* **ASSIGNED TASK**:
Extract each line holding the word "move" from the entries.

Collection entries:
[Start of Attachment]
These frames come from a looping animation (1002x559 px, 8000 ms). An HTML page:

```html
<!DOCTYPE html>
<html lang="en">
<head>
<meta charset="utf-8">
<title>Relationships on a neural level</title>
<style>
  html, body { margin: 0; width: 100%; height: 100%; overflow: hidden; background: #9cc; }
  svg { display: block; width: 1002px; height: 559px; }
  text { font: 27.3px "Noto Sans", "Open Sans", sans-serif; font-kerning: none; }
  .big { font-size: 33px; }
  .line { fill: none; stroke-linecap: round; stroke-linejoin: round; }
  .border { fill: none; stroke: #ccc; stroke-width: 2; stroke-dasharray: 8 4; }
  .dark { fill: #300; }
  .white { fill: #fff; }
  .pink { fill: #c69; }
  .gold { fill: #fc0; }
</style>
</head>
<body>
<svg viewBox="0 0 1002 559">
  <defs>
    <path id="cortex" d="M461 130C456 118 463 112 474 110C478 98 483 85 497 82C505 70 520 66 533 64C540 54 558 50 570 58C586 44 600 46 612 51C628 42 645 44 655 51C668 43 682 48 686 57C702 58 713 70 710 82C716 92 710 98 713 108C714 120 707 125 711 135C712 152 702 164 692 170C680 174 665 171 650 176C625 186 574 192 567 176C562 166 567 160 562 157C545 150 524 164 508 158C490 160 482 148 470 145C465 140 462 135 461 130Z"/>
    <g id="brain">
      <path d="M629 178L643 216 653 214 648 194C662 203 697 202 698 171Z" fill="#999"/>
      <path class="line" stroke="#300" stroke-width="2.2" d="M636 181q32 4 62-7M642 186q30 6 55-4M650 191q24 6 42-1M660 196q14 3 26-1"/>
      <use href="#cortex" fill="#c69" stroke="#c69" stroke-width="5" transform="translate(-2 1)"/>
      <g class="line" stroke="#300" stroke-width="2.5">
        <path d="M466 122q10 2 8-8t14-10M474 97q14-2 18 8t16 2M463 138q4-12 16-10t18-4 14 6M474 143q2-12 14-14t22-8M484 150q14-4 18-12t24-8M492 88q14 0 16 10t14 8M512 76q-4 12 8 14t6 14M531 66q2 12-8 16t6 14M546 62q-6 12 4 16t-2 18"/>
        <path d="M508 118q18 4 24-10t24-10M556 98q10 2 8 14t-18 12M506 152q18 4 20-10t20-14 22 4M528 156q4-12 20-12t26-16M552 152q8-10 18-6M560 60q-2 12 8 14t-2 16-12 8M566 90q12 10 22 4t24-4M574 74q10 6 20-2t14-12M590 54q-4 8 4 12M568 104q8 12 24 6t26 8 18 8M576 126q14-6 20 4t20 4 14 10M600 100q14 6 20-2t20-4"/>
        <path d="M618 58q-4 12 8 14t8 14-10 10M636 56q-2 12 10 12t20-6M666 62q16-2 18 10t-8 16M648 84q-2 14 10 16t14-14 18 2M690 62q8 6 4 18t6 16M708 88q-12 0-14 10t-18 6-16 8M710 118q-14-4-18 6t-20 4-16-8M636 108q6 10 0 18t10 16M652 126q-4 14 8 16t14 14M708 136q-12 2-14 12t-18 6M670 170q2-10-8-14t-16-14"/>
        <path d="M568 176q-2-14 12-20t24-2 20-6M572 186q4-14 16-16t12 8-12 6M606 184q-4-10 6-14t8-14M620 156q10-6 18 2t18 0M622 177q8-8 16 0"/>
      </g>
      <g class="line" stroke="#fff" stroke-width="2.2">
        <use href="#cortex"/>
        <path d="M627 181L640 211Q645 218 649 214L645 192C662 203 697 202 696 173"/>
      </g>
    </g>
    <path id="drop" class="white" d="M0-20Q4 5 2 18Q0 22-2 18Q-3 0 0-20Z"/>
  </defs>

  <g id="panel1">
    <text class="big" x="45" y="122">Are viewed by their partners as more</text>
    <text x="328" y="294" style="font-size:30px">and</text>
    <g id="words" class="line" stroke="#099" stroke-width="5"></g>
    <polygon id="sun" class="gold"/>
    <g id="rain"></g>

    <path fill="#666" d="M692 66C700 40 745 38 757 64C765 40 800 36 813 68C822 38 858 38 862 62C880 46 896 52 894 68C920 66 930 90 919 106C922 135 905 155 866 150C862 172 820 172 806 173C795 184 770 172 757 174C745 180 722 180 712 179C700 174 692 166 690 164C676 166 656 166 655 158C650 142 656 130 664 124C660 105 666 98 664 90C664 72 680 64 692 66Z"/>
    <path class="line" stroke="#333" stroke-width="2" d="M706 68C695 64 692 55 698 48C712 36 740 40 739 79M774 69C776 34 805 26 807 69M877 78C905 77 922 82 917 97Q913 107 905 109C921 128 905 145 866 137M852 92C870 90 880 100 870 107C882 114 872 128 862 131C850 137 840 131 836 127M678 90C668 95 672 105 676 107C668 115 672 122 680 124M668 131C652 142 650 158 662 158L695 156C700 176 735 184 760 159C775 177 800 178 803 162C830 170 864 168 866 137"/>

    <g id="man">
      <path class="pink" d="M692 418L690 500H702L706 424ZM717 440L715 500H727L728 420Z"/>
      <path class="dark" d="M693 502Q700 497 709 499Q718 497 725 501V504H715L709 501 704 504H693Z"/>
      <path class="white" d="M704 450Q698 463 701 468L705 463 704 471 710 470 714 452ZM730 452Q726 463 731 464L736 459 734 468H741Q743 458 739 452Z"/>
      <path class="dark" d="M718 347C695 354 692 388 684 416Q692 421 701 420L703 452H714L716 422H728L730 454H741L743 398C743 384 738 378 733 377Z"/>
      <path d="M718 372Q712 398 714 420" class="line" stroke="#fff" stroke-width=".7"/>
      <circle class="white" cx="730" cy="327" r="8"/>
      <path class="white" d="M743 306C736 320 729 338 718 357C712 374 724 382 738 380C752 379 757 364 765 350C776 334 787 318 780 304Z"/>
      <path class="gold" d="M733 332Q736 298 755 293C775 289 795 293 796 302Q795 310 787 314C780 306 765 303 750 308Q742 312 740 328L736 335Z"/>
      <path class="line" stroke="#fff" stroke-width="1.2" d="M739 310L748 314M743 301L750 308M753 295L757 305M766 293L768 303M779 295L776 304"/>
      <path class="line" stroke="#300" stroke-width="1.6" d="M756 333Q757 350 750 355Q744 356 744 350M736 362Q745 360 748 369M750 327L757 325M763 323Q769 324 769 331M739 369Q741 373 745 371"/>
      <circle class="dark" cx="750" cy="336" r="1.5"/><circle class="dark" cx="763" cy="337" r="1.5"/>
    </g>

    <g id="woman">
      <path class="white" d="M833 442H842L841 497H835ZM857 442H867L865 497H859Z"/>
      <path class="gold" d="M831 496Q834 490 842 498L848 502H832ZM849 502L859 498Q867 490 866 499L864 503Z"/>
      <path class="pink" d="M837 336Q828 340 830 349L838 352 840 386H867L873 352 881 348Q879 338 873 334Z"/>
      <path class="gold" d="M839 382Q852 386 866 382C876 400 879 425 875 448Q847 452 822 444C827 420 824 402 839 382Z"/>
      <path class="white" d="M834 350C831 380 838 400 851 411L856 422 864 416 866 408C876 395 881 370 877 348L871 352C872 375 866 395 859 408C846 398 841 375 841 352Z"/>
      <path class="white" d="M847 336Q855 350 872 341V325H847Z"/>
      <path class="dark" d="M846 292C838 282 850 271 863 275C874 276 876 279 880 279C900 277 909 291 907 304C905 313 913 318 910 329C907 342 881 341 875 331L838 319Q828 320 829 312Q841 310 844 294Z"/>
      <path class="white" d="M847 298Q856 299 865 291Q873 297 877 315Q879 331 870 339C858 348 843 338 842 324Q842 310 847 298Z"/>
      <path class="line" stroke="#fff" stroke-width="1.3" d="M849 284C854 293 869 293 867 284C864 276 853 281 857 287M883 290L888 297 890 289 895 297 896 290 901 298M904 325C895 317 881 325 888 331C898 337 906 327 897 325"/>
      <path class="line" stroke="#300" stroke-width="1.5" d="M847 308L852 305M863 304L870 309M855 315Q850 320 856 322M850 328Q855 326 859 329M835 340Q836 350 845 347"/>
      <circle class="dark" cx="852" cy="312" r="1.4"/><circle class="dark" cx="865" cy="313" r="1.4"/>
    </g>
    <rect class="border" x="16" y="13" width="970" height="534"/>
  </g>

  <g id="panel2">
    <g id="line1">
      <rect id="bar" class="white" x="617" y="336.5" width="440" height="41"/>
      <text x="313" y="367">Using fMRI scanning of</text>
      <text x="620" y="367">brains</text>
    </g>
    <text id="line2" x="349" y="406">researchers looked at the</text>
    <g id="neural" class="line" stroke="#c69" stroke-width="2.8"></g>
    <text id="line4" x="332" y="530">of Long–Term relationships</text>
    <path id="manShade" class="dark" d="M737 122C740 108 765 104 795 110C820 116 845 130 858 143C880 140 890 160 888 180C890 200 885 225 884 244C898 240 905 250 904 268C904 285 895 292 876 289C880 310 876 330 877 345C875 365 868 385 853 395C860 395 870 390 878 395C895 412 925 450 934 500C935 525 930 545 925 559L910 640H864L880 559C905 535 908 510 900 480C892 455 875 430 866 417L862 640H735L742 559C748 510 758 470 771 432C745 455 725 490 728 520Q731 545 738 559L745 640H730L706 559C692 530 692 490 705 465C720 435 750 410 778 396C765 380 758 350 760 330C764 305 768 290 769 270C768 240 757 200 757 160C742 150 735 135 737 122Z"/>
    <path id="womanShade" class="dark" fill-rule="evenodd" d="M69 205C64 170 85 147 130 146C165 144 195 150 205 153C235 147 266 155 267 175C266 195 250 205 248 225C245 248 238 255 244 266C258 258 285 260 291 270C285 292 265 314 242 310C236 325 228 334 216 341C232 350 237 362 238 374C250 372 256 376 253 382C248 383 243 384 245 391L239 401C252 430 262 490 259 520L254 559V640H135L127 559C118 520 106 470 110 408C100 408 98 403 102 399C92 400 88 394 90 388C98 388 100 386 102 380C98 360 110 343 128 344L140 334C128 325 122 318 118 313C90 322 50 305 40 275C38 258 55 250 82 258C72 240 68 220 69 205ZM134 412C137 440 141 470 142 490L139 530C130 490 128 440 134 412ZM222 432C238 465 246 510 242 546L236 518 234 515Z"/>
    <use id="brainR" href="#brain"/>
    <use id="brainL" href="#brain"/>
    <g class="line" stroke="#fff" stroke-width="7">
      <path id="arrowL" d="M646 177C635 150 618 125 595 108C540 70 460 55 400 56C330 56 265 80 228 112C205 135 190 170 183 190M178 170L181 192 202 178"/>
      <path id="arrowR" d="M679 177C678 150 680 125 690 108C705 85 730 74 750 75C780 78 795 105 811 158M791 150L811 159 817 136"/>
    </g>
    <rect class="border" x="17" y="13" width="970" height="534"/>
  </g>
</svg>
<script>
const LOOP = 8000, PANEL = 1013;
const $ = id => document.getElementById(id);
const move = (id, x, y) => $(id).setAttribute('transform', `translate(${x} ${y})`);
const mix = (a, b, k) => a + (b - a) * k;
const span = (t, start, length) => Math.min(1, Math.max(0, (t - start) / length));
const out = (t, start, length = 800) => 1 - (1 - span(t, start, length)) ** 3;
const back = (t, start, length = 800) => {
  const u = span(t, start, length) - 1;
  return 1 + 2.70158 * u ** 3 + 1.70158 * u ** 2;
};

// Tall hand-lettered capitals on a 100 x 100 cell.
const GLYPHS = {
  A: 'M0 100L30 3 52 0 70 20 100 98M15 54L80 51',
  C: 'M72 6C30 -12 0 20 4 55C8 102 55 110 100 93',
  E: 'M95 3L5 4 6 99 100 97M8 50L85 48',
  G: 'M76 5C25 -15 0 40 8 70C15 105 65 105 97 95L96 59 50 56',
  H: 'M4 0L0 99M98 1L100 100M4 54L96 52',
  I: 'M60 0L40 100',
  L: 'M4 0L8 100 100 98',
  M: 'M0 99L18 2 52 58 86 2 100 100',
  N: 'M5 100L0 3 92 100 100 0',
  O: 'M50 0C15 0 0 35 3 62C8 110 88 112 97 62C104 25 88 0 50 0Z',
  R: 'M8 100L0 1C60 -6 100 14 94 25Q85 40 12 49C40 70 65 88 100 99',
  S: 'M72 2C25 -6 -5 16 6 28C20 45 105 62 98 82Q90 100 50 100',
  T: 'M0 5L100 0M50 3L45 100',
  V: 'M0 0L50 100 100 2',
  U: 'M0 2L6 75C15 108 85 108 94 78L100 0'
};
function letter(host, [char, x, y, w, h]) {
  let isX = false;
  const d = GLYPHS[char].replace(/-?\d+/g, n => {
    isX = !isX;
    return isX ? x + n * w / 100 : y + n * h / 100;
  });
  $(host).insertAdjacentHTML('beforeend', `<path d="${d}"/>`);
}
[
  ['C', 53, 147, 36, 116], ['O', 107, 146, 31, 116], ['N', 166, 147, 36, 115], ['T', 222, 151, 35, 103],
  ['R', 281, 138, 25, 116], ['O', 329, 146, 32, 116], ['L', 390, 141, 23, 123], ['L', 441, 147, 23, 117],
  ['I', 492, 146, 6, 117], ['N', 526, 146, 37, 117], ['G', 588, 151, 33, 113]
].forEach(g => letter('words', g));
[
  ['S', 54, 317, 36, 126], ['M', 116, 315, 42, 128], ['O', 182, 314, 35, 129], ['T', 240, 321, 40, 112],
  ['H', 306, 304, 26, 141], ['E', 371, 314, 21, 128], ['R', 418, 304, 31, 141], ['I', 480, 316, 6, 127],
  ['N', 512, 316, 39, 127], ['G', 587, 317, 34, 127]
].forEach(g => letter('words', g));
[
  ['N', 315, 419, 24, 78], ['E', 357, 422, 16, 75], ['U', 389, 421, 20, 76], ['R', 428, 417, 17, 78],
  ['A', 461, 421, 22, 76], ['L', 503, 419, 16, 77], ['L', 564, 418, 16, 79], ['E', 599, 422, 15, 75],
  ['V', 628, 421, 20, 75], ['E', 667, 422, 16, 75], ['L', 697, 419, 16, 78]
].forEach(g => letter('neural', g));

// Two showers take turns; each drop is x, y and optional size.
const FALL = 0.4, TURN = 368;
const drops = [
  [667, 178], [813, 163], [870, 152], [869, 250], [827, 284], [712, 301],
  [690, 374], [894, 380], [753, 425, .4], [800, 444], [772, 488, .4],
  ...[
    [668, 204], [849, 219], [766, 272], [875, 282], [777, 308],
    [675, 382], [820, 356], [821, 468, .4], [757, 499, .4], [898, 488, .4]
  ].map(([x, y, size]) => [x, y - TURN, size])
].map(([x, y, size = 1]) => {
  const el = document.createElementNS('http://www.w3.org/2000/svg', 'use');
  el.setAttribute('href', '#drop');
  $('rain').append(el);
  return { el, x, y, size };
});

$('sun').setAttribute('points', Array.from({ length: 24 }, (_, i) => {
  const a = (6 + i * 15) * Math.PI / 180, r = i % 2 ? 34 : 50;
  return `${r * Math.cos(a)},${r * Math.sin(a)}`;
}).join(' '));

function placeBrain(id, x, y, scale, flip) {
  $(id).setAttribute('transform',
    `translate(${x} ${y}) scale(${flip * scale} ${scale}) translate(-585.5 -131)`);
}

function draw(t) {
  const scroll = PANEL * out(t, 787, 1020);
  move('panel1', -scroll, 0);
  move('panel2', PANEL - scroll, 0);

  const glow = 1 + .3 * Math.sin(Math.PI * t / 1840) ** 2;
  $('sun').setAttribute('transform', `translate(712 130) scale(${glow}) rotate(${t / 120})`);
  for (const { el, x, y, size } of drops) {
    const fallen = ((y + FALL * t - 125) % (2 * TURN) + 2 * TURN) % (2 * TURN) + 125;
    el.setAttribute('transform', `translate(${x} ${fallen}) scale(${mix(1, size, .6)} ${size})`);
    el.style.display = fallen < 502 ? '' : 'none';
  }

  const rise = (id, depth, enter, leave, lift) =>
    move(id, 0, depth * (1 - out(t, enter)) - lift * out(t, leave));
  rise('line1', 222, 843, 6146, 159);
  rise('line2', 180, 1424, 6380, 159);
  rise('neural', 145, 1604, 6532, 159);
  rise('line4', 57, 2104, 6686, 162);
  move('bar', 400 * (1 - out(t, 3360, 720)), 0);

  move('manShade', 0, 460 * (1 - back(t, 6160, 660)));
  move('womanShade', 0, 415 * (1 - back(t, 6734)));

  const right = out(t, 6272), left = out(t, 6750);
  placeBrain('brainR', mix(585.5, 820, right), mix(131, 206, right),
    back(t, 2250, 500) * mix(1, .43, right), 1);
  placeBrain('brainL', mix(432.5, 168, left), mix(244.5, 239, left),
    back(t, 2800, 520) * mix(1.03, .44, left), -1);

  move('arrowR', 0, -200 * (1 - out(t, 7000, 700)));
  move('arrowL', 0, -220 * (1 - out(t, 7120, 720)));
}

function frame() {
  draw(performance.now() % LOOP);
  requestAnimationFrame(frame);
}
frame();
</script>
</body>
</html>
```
[End of Attachment]
* **OUTPUT FOR THIS TASK**:
const move = (id, x, y) => $(id).setAttribute('transform', `translate(${x} ${y})`);
  move('panel1', -scroll, 0);
  move('panel2', PANEL - scroll, 0);
    move(id, 0, depth * (1 - out(t, enter)) - lift * out(t, leave));
  move('bar', 400 * (1 - out(t, 3360, 720)), 0);
  move('manShade', 0, 460 * (1 - back(t, 6160, 660)));
  move('womanShade', 0, 415 * (1 - back(t, 6734)));
  move('arrowR', 0, -200 * (1 - out(t, 7000, 700)));
  move('arrowL', 0, -220 * (1 - out(t, 7120, 720)));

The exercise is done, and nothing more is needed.